[Dataset entries]

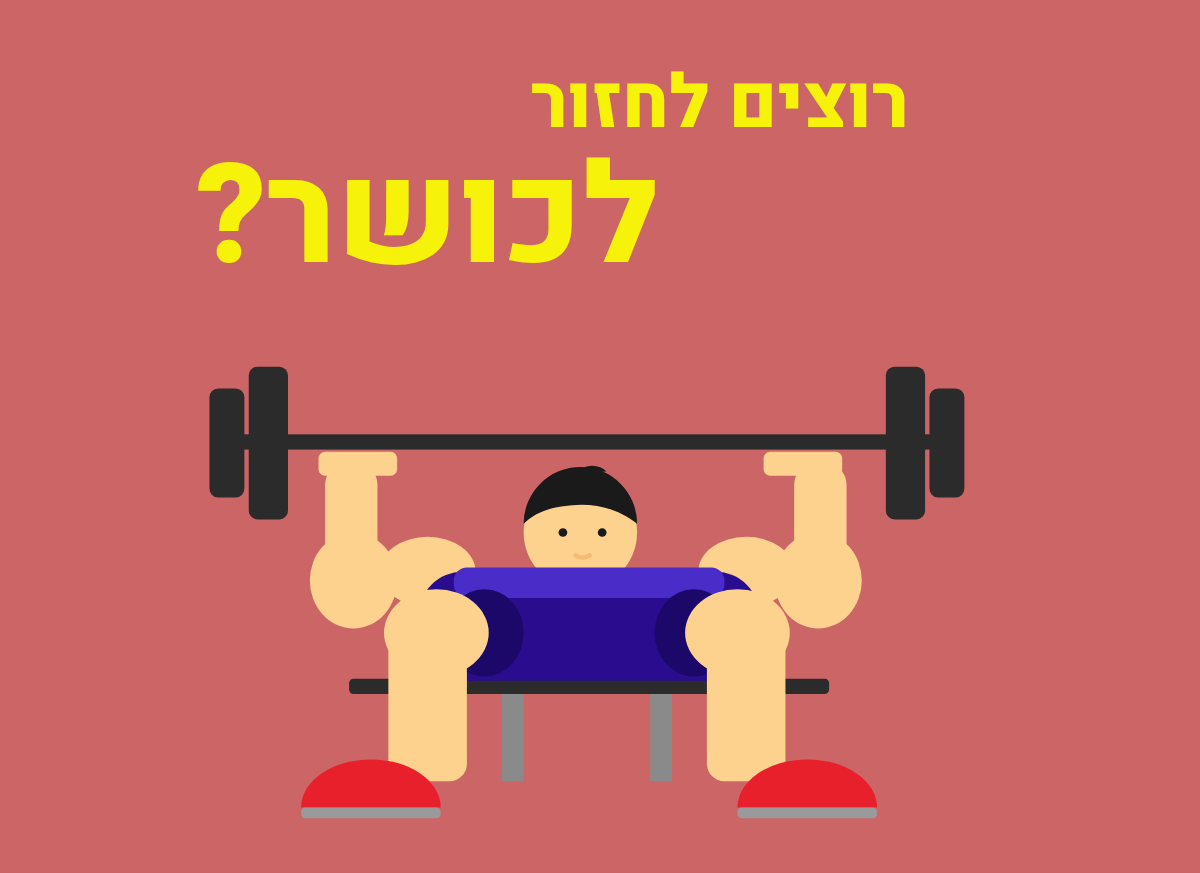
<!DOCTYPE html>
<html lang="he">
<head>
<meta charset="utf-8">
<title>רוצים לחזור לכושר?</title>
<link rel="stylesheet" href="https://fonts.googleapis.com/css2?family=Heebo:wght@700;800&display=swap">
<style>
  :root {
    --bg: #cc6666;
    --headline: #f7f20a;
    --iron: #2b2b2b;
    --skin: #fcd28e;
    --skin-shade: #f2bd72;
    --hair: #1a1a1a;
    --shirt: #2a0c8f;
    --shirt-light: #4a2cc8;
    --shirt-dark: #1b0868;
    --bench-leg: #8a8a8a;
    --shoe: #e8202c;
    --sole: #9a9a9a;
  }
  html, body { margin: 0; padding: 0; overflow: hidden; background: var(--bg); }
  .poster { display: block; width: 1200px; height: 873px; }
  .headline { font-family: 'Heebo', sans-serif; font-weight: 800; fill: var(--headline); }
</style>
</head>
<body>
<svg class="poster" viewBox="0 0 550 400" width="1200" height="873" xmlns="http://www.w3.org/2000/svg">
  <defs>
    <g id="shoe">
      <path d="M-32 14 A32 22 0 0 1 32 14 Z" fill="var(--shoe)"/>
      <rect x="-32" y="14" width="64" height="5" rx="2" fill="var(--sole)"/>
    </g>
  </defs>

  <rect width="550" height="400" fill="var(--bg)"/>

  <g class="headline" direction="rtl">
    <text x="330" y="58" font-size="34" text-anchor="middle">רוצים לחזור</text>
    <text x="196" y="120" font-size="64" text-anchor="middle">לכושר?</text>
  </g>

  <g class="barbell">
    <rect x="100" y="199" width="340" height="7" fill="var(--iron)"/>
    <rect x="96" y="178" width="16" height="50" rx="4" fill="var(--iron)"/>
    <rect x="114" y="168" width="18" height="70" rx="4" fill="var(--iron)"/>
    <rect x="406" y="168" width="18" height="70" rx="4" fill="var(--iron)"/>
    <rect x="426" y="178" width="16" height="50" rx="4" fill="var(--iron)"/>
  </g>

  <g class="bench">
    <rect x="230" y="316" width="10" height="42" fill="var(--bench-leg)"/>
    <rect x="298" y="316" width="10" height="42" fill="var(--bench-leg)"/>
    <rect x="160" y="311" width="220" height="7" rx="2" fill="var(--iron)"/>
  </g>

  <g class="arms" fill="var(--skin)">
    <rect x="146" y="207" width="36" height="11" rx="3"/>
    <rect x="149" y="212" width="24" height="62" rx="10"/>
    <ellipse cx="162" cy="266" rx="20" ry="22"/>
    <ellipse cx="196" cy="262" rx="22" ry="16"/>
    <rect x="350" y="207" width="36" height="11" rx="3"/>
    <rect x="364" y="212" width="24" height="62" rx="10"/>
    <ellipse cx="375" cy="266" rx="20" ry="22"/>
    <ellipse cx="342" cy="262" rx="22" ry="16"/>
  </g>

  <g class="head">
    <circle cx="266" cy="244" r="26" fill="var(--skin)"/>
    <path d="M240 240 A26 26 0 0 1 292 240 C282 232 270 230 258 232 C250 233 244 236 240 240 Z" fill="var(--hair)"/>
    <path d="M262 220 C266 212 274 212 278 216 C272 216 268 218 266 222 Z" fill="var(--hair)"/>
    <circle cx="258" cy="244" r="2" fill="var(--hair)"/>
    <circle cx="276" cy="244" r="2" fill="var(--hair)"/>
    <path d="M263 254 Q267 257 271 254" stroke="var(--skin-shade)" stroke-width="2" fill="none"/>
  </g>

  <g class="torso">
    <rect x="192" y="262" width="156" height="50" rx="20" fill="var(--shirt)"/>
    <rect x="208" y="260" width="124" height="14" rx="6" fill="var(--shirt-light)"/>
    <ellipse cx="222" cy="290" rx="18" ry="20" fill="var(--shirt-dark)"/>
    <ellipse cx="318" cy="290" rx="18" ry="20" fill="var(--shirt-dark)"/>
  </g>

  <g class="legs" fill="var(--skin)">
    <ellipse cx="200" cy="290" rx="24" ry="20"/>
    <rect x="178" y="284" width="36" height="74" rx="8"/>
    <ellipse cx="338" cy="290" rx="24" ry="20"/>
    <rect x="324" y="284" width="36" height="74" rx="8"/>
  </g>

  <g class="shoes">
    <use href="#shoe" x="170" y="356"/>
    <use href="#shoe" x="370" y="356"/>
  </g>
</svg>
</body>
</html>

[/Dataset entries]

Exercise directions: An exact copy of each entry is required, minus the pictures.

Task answer:
<!DOCTYPE html>
<html lang="he">
<head>
<meta charset="utf-8">
<title>רוצים לחזור לכושר?</title>
<link rel="stylesheet" href="https://fonts.googleapis.com/css2?family=Heebo:wght@700;800&display=swap">
<style>
  :root {
    --bg: #cc6666;
    --headline: #f7f20a;
    --iron: #2b2b2b;
    --skin: #fcd28e;
    --skin-shade: #f2bd72;
    --hair: #1a1a1a;
    --shirt: #2a0c8f;
    --shirt-light: #4a2cc8;
    --shirt-dark: #1b0868;
    --bench-leg: #8a8a8a;
    --shoe: #e8202c;
    --sole: #9a9a9a;
  }
  html, body { margin: 0; padding: 0; overflow: hidden; background: var(--bg); }
  .poster { display: block; width: 1200px; height: 873px; }
  .headline { font-family: 'Heebo', sans-serif; font-weight: 800; fill: var(--headline); }
</style>
</head>
<body>
<svg class="poster" viewBox="0 0 550 400" width="1200" height="873" xmlns="http://www.w3.org/2000/svg">
  <defs>
    <g id="shoe">
      <path d="M-32 14 A32 22 0 0 1 32 14 Z" fill="var(--shoe)"/>
      <rect x="-32" y="14" width="64" height="5" rx="2" fill="var(--sole)"/>
    </g>
  </defs>

  <rect width="550" height="400" fill="var(--bg)"/>

  <g class="headline" direction="rtl">
    <text x="330" y="58" font-size="34" text-anchor="middle">רוצים לחזור</text>
    <text x="196" y="120" font-size="64" text-anchor="middle">לכושר?</text>
  </g>

  <g class="barbell">
    <rect x="100" y="199" width="340" height="7" fill="var(--iron)"/>
    <rect x="96" y="178" width="16" height="50" rx="4" fill="var(--iron)"/>
    <rect x="114" y="168" width="18" height="70" rx="4" fill="var(--iron)"/>
    <rect x="406" y="168" width="18" height="70" rx="4" fill="var(--iron)"/>
    <rect x="426" y="178" width="16" height="50" rx="4" fill="var(--iron)"/>
  </g>

  <g class="bench">
    <rect x="230" y="316" width="10" height="42" fill="var(--bench-leg)"/>
    <rect x="298" y="316" width="10" height="42" fill="var(--bench-leg)"/>
    <rect x="160" y="311" width="220" height="7" rx="2" fill="var(--iron)"/>
  </g>

  <g class="arms" fill="var(--skin)">
    <rect x="146" y="207" width="36" height="11" rx="3"/>
    <rect x="149" y="212" width="24" height="62" rx="10"/>
    <ellipse cx="162" cy="266" rx="20" ry="22"/>
    <ellipse cx="196" cy="262" rx="22" ry="16"/>
    <rect x="350" y="207" width="36" height="11" rx="3"/>
    <rect x="364" y="212" width="24" height="62" rx="10"/>
    <ellipse cx="375" cy="266" rx="20" ry="22"/>
    <ellipse cx="342" cy="262" rx="22" ry="16"/>
  </g>

  <g class="head">
    <circle cx="266" cy="244" r="26" fill="var(--skin)"/>
    <path d="M240 240 A26 26 0 0 1 292 240 C282 232 270 230 258 232 C250 233 244 236 240 240 Z" fill="var(--hair)"/>
    <path d="M262 220 C266 212 274 212 278 216 C272 216 268 218 266 222 Z" fill="var(--hair)"/>
    <circle cx="258" cy="244" r="2" fill="var(--hair)"/>
    <circle cx="276" cy="244" r="2" fill="var(--hair)"/>
    <path d="M263 254 Q267 257 271 254" stroke="var(--skin-shade)" stroke-width="2" fill="none"/>
  </g>

  <g class="torso">
    <rect x="192" y="262" width="156" height="50" rx="20" fill="var(--shirt)"/>
    <rect x="208" y="260" width="124" height="14" rx="6" fill="var(--shirt-light)"/>
    <ellipse cx="222" cy="290" rx="18" ry="20" fill="var(--shirt-dark)"/>
    <ellipse cx="318" cy="290" rx="18" ry="20" fill="var(--shirt-dark)"/>
  </g>

  <g class="legs" fill="var(--skin)">
    <ellipse cx="200" cy="290" rx="24" ry="20"/>
    <rect x="178" y="284" width="36" height="74" rx="8"/>
    <ellipse cx="338" cy="290" rx="24" ry="20"/>
    <rect x="324" y="284" width="36" height="74" rx="8"/>
  </g>

  <g class="shoes">
    <use href="#shoe" x="170" y="356"/>
    <use href="#shoe" x="370" y="356"/>
  </g>
</svg>
</body>
</html>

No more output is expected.